What the task requires
Below are records; copy every line among them that contains the word "scale".

[Source data]
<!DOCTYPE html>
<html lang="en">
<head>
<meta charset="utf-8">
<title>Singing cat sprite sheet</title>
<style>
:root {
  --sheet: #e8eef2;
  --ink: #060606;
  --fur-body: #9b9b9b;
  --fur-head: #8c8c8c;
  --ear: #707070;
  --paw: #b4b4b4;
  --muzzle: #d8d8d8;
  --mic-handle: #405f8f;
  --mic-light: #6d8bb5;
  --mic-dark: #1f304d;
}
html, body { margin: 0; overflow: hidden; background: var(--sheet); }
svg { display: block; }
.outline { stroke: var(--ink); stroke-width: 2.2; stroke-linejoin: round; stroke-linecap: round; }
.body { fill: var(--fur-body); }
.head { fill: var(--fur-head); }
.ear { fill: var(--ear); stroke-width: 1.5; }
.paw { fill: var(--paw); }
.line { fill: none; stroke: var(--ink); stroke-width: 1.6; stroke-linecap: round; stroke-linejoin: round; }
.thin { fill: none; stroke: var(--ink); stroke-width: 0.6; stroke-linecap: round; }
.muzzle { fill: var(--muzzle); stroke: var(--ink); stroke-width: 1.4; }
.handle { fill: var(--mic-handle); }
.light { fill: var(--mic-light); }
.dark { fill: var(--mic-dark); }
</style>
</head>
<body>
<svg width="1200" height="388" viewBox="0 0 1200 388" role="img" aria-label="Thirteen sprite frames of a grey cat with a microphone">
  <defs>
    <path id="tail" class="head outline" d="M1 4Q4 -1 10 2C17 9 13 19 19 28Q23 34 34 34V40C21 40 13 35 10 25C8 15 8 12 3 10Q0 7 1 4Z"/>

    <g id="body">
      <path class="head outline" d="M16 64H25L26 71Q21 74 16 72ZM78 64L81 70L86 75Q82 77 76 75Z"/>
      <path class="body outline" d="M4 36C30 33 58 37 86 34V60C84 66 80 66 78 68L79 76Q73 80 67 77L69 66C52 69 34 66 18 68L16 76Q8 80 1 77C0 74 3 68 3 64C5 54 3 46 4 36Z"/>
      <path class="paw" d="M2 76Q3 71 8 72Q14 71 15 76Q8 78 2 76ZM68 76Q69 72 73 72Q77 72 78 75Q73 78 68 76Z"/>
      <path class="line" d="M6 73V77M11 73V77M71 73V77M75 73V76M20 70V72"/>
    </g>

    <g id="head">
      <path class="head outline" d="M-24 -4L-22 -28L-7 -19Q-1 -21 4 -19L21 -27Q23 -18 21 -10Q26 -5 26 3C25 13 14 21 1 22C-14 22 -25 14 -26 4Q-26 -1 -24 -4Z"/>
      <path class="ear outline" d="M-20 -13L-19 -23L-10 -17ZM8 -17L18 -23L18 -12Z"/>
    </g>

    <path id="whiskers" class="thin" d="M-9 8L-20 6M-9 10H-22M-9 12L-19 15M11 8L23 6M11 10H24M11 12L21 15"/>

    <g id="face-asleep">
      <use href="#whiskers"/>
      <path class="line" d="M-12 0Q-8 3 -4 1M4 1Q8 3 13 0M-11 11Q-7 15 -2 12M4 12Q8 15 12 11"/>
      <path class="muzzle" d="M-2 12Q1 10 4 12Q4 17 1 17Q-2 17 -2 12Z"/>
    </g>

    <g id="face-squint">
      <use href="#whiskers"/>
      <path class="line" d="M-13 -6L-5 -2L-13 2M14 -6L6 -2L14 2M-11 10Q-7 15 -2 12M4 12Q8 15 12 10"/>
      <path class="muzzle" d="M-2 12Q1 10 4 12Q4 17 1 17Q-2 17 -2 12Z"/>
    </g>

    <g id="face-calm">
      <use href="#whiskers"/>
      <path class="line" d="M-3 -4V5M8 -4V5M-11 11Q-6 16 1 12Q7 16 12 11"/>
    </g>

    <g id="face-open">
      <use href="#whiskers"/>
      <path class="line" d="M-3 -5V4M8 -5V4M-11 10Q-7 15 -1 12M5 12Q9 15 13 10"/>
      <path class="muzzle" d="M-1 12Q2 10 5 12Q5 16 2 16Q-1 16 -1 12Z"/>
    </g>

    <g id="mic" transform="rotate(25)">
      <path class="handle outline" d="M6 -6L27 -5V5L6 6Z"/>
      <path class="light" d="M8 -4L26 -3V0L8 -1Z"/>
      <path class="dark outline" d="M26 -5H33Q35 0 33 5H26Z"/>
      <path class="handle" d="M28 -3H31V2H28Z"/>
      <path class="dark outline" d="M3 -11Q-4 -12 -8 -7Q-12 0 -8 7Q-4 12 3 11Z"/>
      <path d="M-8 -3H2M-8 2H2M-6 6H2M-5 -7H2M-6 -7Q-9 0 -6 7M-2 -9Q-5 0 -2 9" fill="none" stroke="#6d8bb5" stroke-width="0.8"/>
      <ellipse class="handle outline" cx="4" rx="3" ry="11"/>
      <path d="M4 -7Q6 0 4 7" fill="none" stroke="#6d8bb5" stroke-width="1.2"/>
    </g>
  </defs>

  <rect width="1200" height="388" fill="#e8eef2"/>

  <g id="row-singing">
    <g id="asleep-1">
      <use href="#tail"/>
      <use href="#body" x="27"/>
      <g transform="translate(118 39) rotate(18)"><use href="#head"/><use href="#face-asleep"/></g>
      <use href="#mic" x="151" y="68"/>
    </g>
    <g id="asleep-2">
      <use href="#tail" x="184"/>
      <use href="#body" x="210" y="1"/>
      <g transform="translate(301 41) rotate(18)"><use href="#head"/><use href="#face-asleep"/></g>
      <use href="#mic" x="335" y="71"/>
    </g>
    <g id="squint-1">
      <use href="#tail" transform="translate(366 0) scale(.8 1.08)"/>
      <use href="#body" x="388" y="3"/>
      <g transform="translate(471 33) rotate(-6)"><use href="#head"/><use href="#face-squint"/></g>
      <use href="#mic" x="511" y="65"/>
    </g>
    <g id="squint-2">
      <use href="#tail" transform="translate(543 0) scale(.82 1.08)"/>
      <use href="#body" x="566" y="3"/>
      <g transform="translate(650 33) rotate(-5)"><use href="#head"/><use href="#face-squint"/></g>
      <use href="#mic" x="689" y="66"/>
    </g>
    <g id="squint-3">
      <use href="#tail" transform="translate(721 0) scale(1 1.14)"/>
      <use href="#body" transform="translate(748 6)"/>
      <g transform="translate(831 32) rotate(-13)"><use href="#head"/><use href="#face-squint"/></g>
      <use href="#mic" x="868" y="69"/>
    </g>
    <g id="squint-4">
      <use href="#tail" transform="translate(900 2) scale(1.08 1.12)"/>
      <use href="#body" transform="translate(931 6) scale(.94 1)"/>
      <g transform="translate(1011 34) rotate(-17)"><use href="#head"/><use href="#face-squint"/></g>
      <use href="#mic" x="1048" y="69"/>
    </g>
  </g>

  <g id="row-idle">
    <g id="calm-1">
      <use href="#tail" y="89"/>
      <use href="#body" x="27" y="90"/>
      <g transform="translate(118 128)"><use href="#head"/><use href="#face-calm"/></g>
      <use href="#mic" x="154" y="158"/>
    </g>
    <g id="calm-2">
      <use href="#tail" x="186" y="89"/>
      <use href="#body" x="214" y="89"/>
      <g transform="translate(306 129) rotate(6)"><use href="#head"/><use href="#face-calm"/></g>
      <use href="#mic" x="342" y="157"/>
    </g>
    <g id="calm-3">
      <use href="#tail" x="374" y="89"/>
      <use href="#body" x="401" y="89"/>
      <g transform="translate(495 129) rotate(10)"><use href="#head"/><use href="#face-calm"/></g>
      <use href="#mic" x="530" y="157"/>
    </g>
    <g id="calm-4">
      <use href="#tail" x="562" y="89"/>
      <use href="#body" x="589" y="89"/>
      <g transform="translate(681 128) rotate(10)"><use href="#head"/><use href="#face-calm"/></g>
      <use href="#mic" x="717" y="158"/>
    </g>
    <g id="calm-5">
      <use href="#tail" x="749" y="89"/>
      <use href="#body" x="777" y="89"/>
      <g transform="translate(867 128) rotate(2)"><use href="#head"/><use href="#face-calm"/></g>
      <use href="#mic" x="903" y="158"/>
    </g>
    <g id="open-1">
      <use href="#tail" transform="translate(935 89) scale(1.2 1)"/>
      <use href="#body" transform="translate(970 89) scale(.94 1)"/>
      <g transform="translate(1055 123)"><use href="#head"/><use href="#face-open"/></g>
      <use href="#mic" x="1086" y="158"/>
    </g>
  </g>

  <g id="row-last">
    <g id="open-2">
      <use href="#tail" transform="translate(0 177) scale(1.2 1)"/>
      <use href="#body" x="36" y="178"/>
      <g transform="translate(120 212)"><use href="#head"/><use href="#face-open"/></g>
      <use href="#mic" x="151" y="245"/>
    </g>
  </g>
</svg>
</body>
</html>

Finished task
      <use href="#tail" transform="translate(366 0) scale(.8 1.08)"/>
      <use href="#tail" transform="translate(543 0) scale(.82 1.08)"/>
      <use href="#tail" transform="translate(721 0) scale(1 1.14)"/>
      <use href="#tail" transform="translate(900 2) scale(1.08 1.12)"/>
      <use href="#body" transform="translate(931 6) scale(.94 1)"/>
      <use href="#tail" transform="translate(935 89) scale(1.2 1)"/>
      <use href="#body" transform="translate(970 89) scale(.94 1)"/>
      <use href="#tail" transform="translate(0 177) scale(1.2 1)"/>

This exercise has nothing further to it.